Mechanical hemp is the result of the traditional method of processing a hemp plant for its fibers. The fibers are mechanically pulled apart and then spun into thread and woven into fabric. This is the most sustainable approach, but the downside is that only about 50% of the plant is used and the resulting textile is notoriously rough.
Viscose hemp is a soft rayon fabric made from hemp. While this method uses the entire hemp plant, it involves chemical and energy inputs which make it a less environmentally-friendly procedure than the mechanical process. This is a semi-synthetic fabric because, unlike purely synthetic fibers which are made from oil, the raw materials are organic. Viscose fabrics can be made from many plants, including trees, bamboo, soy and sugar cane. Due to the radical transformation of the source material, the Federal Trade Commission has ruled that products made from viscose bamboo cannot be labeled as ‘bamboo’. As such, I have to question whether viscose hemp actually retains any of the beneficial properties of hemp that make it a desirable material for clothing.
There are a few American clothing companies producing hemp shirts:
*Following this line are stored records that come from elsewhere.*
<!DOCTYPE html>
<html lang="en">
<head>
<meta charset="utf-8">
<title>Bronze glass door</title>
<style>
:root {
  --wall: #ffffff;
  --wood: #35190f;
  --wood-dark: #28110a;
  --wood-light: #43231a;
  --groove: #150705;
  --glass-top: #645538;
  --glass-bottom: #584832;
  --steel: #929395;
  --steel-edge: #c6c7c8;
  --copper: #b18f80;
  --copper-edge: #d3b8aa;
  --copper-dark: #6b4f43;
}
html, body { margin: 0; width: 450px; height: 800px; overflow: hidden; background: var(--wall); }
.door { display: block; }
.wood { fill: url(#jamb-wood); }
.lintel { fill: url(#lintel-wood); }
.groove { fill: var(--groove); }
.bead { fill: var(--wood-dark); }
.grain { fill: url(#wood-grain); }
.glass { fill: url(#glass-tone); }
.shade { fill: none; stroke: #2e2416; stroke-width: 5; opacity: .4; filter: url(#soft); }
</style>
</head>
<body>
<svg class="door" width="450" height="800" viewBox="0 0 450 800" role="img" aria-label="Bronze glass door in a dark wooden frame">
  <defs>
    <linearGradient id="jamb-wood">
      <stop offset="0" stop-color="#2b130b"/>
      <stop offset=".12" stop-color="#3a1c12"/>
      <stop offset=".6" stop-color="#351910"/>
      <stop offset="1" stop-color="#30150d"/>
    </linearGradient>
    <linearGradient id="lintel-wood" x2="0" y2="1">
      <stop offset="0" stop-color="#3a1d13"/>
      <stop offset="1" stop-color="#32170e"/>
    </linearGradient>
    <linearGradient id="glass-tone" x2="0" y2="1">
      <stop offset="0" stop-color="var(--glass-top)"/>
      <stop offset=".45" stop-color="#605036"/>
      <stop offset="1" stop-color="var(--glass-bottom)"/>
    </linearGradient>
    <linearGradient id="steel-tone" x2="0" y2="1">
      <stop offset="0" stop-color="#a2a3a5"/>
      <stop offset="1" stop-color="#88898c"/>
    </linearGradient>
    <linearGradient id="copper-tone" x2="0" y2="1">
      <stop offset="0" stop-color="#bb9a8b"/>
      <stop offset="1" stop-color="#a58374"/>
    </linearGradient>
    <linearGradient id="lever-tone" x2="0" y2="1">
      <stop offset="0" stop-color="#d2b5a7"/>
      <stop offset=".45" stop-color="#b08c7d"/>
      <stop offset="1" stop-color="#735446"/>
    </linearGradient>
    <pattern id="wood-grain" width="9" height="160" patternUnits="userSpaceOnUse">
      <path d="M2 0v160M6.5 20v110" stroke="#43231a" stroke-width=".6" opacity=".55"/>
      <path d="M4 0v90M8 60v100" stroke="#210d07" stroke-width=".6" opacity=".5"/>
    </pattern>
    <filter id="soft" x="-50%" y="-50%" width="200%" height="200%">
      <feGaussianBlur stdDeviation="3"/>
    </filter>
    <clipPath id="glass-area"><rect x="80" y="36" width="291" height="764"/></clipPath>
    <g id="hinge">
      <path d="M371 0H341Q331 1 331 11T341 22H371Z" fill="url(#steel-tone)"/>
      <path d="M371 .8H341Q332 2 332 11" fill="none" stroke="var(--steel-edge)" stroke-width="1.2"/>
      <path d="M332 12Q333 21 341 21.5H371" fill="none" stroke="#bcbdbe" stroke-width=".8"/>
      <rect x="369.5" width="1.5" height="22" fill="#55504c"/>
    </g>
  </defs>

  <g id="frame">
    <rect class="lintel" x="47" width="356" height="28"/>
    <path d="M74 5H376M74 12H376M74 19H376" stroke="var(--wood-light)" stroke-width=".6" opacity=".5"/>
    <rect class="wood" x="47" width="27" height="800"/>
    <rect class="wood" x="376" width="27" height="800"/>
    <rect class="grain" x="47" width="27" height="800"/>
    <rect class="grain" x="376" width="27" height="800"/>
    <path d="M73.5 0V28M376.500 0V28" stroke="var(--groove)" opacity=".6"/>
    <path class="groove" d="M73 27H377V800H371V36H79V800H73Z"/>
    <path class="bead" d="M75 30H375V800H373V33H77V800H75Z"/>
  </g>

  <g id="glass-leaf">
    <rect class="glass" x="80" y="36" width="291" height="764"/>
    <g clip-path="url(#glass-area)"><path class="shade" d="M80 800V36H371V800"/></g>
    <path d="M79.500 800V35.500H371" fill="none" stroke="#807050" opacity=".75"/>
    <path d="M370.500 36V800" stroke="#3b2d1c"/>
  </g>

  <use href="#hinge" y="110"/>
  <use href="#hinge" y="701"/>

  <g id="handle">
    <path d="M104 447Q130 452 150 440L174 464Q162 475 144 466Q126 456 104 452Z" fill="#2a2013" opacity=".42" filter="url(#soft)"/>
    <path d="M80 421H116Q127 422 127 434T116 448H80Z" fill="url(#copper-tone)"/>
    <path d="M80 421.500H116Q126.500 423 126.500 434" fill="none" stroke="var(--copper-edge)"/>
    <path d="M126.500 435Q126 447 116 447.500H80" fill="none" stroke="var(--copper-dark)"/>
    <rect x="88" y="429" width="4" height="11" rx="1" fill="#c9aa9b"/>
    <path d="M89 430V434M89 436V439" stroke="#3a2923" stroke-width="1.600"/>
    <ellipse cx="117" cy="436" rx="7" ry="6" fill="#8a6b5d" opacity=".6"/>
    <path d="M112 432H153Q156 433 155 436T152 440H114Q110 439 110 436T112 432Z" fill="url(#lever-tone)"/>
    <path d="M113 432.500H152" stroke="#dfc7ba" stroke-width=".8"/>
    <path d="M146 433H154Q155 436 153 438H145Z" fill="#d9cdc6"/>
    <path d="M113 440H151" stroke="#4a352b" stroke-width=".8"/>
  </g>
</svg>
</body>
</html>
- Dash Hemp’s shirts are 55% hemp and 45% organic cotton. Made in the USA of imported hemp.
- Jungmaven‘s shirts are generally 55% hemp and 45% organic cotton but they also offer 30/70 blends, 60% viscose hemp and 40% organic cotton blends as well as 100% hemp shirts. Made in the USA of imported hemp.
- Recreator does not use viscose hemp. While they previously sold a 100% hemp shirt called the Hundo, their regular lineup of shirts consists of 30% hemp and 70% organic cotton. Made in the USA of imported hemp.
- Superego‘s shirts are all 60% viscose hemp and 40% organic cotton. Made in Bangladesh.
Spinning a Solution
I guess my biggest question is what approach to take? Is it possible to use 100% mechanical hemp fabric and produce clothing that is as comfortable as traditional cotton or poly-blends? Where does viscose hemp rank in terms of environmental impact versus cotton? What about first processing hemp mechanically and using the remainder of the plant to create viscose hemp, then blending the two together to make 100% hemp fabrics? Would, say, an 80% mechanical / 20% viscose blend, be appropriate for denim, a 60/40 blend for pique knit polos, or a 30/70 blend for a jersey knit T-shirt?
T-shirts are generally made with a jersey knit fabric.
Polo shirts are generally made with a pique knit fabric.
The quality of a T-shirt is generally assessed by its weight, hand (=softness) and durability, all of which are determined by the construction of the fabric used.
The fabric weight is measured in ounces per square yard in the U.S. and grams per square meter in most of the rest of the world. Lighter shirts are in the 3–5 oz range, regular shirts around 5.5 oz, and heavyweight tees climbing to 6 oz or higher.
Traditional cotton fabrics come in three levels of quality: open-end yarn, ring-spun cotton and ring-spun combed cotton. Ring-spun cotton produces a smoother and longer yarn than open-end because it goes through a spinning process that straightens and softens each fiber. Combing that ring-spun yarn remove impurities and makes for an even softer feel. The term singles refers to the gauge, or thickness of the yarn, with a higher number indicating a softer feel: 20 singles is fairly standard while 30 singles is more luxuriant.
Further research is required to determine how these standards apply to 100% hemp fabrics or hemp/cotton blends.
https://en.wikipedia.org/wiki/Hemp • https://en.wikipedia.org/wiki/Legal_history_of_cannabis_in_the_United_States • https://en.wikipedia.org/wiki/Agricultural_Act_of_2014 • http://www.ncsl.org/research/agriculture-and-rural-development/state-industrial-hemp-statutes.aspx • http://www.votehemp.com/us-state-industrial-hemp-legislation.html • http://www.hemp.com/2011/04/wear-your-hemp-proudly/ • https://en.wikipedia.org/wiki/Rayon • https://en.wikipedia.org/wiki/Viscose • https://www.spectratees.com/what-is-ring-spun-cotton-the-difference-between-30-singles-20-singles/